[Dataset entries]
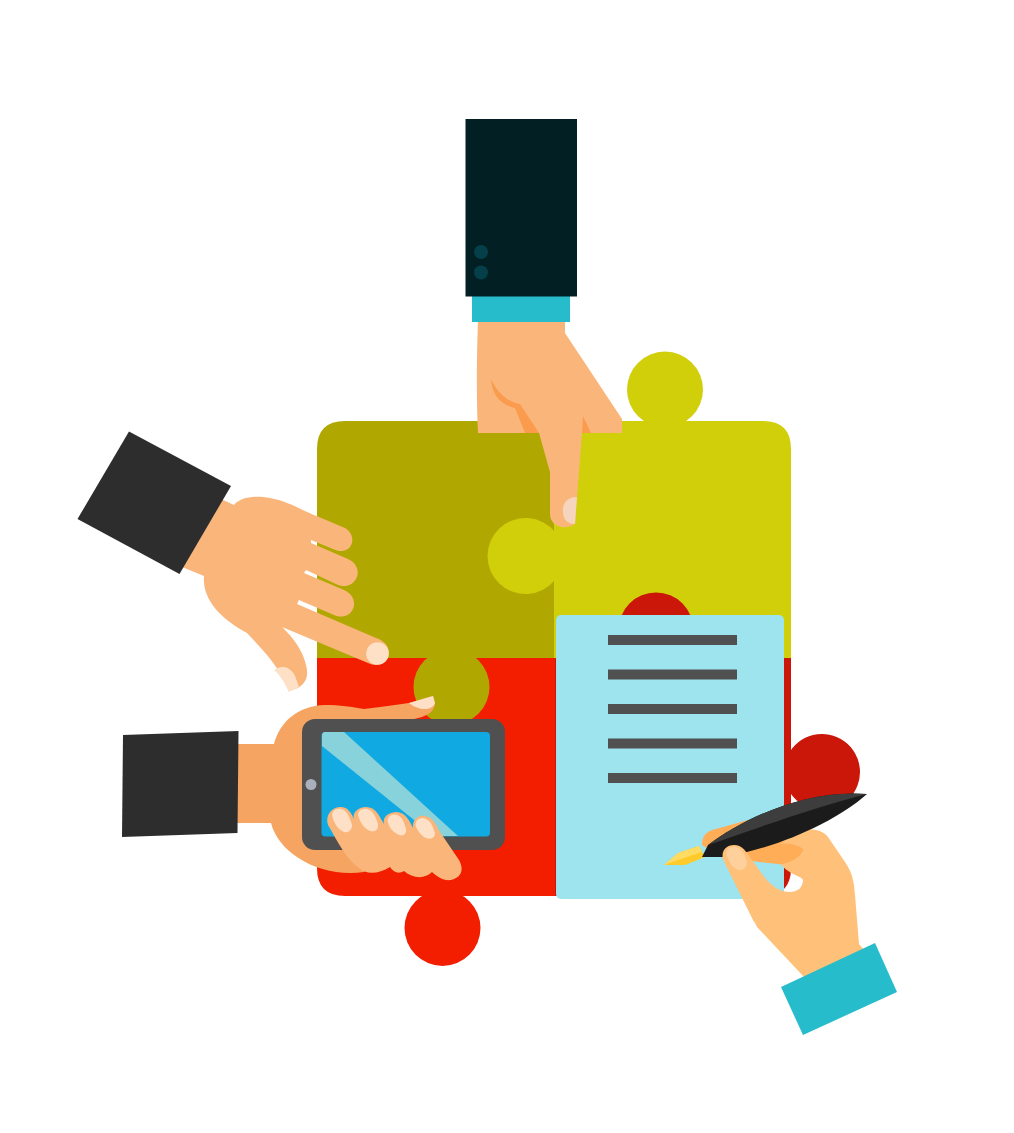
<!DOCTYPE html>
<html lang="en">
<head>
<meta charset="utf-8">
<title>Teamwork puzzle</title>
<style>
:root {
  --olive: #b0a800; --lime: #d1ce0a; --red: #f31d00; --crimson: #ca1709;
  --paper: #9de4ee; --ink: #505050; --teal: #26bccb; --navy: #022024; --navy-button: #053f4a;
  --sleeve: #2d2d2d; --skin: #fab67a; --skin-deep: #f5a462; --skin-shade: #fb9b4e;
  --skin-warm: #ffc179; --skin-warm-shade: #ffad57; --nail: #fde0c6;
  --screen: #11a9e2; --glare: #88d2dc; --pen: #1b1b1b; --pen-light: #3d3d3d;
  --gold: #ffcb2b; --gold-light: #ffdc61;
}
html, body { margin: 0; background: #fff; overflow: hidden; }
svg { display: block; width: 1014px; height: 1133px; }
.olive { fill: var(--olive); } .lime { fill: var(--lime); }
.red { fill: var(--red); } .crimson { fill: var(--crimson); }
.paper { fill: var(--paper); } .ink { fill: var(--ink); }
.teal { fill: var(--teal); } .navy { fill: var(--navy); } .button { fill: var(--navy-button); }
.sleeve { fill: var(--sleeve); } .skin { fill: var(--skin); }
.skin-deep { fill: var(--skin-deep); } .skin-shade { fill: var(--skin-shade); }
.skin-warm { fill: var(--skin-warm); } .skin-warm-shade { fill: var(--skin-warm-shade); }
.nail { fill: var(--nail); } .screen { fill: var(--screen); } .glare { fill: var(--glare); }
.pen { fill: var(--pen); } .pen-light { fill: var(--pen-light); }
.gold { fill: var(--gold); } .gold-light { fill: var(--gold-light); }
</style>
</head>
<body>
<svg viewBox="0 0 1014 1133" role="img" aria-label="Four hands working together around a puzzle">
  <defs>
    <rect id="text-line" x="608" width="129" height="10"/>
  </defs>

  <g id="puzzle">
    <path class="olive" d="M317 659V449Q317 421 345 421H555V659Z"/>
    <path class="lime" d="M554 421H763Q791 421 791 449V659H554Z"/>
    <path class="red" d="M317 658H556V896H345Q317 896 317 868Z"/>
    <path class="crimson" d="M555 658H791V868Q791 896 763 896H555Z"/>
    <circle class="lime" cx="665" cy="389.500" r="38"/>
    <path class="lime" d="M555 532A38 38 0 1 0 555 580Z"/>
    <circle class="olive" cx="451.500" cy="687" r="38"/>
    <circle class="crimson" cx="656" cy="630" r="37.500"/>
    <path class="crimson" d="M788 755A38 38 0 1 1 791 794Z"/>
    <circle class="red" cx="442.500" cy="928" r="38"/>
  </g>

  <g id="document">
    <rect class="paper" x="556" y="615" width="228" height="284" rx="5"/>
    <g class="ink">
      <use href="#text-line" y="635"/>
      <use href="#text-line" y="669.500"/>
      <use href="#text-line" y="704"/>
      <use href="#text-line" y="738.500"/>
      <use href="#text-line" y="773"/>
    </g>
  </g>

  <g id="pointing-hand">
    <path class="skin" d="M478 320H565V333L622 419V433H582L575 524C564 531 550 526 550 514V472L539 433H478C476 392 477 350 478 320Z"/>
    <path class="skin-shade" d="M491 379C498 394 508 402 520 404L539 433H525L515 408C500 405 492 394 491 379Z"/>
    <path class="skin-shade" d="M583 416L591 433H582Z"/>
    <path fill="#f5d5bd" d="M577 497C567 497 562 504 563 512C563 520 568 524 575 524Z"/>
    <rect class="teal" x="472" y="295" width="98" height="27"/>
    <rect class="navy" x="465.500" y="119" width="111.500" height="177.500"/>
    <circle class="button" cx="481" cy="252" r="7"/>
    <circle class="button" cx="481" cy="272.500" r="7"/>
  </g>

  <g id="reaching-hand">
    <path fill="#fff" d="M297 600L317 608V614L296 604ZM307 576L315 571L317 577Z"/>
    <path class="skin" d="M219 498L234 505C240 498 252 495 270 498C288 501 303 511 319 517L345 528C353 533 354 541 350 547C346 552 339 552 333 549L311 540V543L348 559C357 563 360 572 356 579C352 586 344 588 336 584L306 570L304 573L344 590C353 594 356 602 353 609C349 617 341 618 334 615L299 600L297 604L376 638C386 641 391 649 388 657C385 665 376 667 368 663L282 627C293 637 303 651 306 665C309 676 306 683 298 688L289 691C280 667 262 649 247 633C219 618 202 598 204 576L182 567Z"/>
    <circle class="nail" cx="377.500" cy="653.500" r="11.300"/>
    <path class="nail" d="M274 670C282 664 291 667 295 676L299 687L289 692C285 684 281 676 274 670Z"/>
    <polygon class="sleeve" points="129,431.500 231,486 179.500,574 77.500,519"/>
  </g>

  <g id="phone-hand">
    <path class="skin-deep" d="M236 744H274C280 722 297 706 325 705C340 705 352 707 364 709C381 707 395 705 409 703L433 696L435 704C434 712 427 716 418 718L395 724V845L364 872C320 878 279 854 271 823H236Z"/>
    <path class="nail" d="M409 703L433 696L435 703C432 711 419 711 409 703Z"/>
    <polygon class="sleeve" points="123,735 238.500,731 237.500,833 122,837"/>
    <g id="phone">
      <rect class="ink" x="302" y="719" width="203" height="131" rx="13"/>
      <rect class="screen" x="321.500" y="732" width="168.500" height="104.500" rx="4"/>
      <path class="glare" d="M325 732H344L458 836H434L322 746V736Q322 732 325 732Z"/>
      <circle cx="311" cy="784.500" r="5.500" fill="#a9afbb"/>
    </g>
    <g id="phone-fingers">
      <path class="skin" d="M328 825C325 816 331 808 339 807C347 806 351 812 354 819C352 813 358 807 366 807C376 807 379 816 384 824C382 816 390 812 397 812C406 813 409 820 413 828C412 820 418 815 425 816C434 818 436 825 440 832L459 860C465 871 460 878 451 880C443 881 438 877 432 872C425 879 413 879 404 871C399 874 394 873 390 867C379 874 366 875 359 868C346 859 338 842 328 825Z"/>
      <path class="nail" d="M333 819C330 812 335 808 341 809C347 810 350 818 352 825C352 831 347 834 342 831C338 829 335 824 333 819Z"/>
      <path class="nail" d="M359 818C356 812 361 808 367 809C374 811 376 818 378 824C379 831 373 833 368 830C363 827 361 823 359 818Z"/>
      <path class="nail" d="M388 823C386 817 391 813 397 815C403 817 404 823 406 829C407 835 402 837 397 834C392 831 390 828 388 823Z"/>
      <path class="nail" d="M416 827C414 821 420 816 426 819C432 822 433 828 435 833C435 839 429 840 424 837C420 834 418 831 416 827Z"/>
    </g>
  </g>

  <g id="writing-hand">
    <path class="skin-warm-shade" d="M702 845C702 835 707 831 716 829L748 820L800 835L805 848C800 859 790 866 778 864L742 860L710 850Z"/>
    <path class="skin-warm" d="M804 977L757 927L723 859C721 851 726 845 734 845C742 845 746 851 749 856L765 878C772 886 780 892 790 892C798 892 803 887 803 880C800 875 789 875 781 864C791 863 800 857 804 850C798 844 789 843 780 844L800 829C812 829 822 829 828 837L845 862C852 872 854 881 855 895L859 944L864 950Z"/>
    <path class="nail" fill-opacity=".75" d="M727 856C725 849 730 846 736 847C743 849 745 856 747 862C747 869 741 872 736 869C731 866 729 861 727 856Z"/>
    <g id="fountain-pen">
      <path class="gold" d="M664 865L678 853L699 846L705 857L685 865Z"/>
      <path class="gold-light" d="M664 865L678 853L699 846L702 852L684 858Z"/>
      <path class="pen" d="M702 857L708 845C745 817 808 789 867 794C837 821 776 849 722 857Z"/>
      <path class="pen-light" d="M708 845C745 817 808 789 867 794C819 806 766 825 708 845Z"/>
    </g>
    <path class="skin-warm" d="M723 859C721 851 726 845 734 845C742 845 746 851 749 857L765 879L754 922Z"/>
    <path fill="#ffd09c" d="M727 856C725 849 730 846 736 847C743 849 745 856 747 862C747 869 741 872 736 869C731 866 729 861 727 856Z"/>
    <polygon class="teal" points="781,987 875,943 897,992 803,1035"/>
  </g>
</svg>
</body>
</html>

- _Task directions_:
Repeat exactly the lines from the first line of the records above through the line containing "--olive: #b0a800; --lime: #d1ce0a;", leaving out the pictures.

- _Answer section_:
<!DOCTYPE html>
<html lang="en">
<head>
<meta charset="utf-8">
<title>Teamwork puzzle</title>
<style>
:root {
  --olive: #b0a800; --lime: #d1ce0a; --red: #f31d00; --crimson: #ca1709;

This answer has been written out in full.